Iain Farrington

Pianist, organist, composer, arranger

Franz Liszt - Mephisto Waltz No. 1

 for Clarinet, Violin, Cello and Piano

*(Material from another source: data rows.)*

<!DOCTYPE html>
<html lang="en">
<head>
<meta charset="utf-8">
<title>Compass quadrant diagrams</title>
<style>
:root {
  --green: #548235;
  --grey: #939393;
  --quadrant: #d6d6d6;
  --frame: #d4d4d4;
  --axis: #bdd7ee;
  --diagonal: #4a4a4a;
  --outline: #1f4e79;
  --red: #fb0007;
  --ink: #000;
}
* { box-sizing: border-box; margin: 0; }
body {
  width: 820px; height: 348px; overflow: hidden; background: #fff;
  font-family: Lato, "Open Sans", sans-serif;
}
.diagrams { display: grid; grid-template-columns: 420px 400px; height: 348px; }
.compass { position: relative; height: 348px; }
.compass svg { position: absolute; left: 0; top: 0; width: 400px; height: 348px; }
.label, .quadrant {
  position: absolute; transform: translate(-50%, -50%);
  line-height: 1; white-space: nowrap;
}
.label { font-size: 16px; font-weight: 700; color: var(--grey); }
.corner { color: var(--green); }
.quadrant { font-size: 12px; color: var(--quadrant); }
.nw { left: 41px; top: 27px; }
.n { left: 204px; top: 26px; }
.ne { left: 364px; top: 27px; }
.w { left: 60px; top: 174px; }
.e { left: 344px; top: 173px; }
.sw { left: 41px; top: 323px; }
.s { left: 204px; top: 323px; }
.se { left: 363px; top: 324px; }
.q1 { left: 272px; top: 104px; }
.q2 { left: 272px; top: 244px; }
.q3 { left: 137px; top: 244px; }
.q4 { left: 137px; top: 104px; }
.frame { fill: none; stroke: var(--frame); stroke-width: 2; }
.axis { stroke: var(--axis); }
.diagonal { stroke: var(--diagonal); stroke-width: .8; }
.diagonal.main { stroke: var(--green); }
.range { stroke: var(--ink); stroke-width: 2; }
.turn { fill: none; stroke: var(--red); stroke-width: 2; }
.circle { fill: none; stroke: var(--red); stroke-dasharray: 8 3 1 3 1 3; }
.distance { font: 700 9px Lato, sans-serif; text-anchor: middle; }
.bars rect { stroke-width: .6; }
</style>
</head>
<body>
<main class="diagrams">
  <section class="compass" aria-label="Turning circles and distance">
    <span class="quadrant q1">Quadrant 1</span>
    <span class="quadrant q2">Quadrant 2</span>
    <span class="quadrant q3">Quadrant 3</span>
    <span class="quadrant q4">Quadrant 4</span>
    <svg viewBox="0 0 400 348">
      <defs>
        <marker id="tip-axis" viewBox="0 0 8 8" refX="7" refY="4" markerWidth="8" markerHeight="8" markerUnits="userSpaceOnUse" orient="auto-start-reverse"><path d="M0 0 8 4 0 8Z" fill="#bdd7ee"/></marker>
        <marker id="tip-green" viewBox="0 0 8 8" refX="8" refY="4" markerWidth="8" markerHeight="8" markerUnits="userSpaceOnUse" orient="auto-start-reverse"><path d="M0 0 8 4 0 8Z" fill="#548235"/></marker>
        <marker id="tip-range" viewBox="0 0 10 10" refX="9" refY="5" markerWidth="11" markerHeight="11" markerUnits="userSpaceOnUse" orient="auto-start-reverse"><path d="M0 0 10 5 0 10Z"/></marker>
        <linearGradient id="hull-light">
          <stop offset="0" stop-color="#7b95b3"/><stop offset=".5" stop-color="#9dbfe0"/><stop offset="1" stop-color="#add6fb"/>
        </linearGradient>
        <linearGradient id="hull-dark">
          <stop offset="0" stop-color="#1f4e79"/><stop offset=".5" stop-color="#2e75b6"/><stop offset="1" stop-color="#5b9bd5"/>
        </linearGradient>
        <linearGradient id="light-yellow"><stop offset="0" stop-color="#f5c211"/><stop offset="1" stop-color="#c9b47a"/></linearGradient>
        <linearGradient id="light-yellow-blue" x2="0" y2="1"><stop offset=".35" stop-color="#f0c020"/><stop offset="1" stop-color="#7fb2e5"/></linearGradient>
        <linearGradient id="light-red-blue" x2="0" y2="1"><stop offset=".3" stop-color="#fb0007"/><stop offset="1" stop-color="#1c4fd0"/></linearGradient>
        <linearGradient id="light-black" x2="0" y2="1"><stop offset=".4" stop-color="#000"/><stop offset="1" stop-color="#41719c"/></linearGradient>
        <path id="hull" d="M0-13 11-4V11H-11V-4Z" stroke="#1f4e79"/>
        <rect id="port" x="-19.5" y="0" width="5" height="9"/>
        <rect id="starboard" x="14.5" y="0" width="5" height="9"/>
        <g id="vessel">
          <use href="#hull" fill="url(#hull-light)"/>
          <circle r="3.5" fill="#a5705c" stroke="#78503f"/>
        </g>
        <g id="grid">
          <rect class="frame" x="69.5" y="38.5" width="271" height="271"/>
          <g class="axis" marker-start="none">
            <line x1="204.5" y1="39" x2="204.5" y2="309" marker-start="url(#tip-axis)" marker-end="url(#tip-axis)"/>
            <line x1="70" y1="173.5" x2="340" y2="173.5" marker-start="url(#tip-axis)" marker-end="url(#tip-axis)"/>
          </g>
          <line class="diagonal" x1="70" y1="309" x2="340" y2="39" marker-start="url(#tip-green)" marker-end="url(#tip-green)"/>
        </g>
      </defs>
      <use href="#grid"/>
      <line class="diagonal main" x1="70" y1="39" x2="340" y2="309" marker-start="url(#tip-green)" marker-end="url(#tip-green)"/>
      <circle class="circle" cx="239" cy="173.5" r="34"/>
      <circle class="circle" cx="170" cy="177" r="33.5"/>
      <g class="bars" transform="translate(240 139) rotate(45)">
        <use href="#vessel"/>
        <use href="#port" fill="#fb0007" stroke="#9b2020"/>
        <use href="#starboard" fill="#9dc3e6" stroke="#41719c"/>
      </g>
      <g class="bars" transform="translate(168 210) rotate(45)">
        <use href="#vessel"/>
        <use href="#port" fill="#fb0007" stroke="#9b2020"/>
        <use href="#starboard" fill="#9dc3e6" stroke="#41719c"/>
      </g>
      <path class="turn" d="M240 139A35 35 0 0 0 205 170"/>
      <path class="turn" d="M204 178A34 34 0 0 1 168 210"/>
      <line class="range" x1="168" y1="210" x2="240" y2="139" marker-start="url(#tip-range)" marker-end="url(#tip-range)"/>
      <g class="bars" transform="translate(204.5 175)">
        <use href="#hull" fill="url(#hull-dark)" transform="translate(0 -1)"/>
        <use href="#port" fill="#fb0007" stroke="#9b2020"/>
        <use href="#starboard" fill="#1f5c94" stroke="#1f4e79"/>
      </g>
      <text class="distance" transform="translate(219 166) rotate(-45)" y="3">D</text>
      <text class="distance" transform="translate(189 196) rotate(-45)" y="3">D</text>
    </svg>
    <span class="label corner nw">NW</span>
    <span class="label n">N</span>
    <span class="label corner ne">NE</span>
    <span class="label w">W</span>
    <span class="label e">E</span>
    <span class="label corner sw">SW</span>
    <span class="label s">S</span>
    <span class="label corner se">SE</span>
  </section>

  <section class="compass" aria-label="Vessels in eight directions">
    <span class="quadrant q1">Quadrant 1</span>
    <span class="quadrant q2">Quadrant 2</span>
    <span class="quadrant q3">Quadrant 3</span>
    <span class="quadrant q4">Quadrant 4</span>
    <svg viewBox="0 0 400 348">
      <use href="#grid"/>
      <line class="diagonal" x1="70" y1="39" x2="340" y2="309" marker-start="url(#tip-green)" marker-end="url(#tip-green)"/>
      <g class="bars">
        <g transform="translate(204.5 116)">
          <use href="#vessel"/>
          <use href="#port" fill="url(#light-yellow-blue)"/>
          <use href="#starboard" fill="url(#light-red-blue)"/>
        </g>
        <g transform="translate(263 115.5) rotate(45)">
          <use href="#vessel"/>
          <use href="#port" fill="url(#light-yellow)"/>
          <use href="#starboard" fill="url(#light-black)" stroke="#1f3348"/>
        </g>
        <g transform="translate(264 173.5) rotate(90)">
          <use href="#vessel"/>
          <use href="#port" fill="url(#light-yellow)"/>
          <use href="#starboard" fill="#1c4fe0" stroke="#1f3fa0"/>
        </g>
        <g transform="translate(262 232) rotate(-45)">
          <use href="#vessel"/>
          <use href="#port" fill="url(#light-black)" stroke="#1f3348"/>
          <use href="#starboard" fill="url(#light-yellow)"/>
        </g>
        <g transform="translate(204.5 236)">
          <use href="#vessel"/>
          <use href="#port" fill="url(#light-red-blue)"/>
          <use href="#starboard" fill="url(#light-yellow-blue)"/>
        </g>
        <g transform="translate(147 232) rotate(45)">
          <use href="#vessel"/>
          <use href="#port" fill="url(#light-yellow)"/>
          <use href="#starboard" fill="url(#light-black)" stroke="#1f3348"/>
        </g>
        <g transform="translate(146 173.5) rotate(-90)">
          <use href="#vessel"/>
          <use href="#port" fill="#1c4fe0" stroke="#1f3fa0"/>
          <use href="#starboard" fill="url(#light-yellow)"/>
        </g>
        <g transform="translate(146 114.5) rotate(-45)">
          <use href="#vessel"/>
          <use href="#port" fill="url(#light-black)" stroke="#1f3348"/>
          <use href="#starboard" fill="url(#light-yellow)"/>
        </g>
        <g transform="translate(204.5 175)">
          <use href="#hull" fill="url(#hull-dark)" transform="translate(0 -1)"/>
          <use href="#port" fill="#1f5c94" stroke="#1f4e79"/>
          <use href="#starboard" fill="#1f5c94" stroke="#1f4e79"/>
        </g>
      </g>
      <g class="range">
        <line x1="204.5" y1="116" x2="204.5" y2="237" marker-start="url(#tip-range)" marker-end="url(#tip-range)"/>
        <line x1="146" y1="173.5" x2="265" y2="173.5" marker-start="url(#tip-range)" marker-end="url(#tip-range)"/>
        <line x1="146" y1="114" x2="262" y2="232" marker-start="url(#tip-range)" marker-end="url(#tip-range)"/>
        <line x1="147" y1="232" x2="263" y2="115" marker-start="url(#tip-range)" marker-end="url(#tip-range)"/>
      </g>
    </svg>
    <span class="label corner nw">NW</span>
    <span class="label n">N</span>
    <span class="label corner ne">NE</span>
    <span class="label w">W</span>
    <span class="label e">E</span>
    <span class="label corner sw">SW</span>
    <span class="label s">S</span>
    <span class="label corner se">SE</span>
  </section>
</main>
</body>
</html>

Franz Liszt (1811-1886) composed his first Mephisto Waltz in 1859-1862, subsequently composing another three Waltzes in the 1880s. The first Waltz exists in three versions by Liszt: as an orchestral tone poem, in a piano duet reduction of the orchestral score, and as a free virtuosic piano showpiece. The orchestral work is the second of Liszt’s ‘Two Episodes from Lenau’s Faust’ and is subtitled Der Tanz in der Dorfschenke (Dance in a village inn). Liszt was inspired by Nikolaus Lenau’s dramatic poem Faust, in particular a scene depicting Mephistopheles (the Devil) and Faust at a village dance. The Waltz translates this scene into a brilliant musical work. At the opening, Mephistopheles takes a violin and forcefully carries out devilish tuning, full of wild open fifths. He then embarks on an impetuous dance tune with energy and abandon. This subsides into sensitive and erotic music, while Faust seduces a local village beauty. The dance gradually picks up, building to a demonic and frenzied climax until all energy is spent. Distant birdsong is heard as Faust and his lover depart into the woods to continue their amorous pursuits. This arrangement combines the solo piano version with the orchestral work, using the virtuoso piano coda to finish, rather than the optional quiet conclusion to the orchestral work.

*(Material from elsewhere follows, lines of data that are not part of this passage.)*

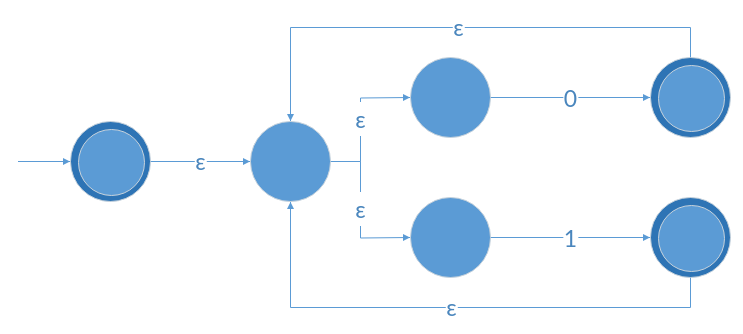
<!DOCTYPE html>
<html lang="en">
<head>
<meta charset="utf-8">
<title>State diagram</title>
<style>
  :root {
    --paper: #ffffff;
    --state: #5b9bd5;
    --ring: #2e74b5;
    --edge: #5b9bd5;
    --outline: #c8d3dc;
    --label: #4a86bd;
  }
  * { box-sizing: border-box; }
  body { margin: 0; overflow: hidden; background: var(--paper); }
  .diagram {
    position: relative;
    width: 743px;
    height: 334px;
    overflow: hidden;
    background: var(--paper);
    font-family: Lato, "Open Sans", sans-serif;
  }
  .edges { position: absolute; left: 0; top: 0; display: block; }
  .edges path { fill: none; stroke: var(--edge); stroke-width: 1; }
  .edges marker path { fill: var(--edge); stroke: none; }
  .state {
    position: absolute;
    left: var(--x);
    top: var(--y);
    width: 81px;
    height: 81px;
    margin: -40px 0 0 -40px;
    border: 1px solid var(--outline);
    border-radius: 50%;
    background: var(--state);
  }
  .accepting { background: var(--ring); padding: 7px; }
  .accepting::before {
    content: "";
    display: block;
    width: 65px;
    height: 65px;
    border: 1px solid var(--outline);
    border-radius: 50%;
    background: var(--state);
  }
  .label {
    position: absolute;
    left: var(--x);
    top: var(--y);
    transform: translate(-50%, -50%);
    padding: 0 1px;
    background: var(--paper);
    color: var(--label);
    font-size: 23px;
    line-height: 28px;
  }
  .tall { padding: 3px 1px; }
</style>
</head>
<body>
<main class="diagram">
  <svg class="edges" width="743" height="334" viewBox="0 0 743 334" aria-hidden="true">
    <defs>
      <marker id="arrow" markerUnits="userSpaceOnUse" markerWidth="8" markerHeight="8" refX="7" refY="4" orient="auto">
        <path d="M0 0.5 L7 4 L0 7.5 Z"/>
      </marker>
    </defs>
    <g marker-end="url(#arrow)">
      <path marker-end="url(#arrow)" d="M18 161.5 H70"/>
      <path marker-end="url(#arrow)" d="M150 161.5 H250"/>
      <path marker-end="url(#arrow)" d="M330 161.5 H360.5 V98 L410 97.5"/>
      <path marker-end="url(#arrow)" d="M330 161.5 H360.5 V238 L410 237.5"/>
      <path marker-end="url(#arrow)" d="M490 97.5 H650"/>
      <path marker-end="url(#arrow)" d="M490 237.5 H650"/>
      <path marker-end="url(#arrow)" d="M690.5 58 V27.5 H290.5 V121"/>
      <path marker-end="url(#arrow)" d="M690.5 277 V307.5 H290.5 V202"/>
    </g>
  </svg>

  <div class="state accepting" style="--x:110px;--y:161px"></div>
  <div class="state" style="--x:290px;--y:161px"></div>
  <div class="state" style="--x:450px;--y:97px"></div>
  <div class="state accepting" style="--x:690px;--y:97px"></div>
  <div class="state" style="--x:450px;--y:237px"></div>
  <div class="state accepting" style="--x:690px;--y:237px"></div>

  <span class="label" style="--x:200.5px;--y:161px">ε</span>
  <span class="label tall" style="--x:360.5px;--y:119px">ε</span>
  <span class="label tall" style="--x:360.5px;--y:209px">ε</span>
  <span class="label" style="--x:570.5px;--y:98px">0</span>
  <span class="label" style="--x:570.5px;--y:238px">1</span>
  <span class="label" style="--x:458.5px;--y:27px">ε</span>
  <span class="label" style="--x:451.5px;--y:307px">ε</span>
</main>
</body>
</html>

Listen to a performance of the arrangement here


Available to purchase from Aria Editions here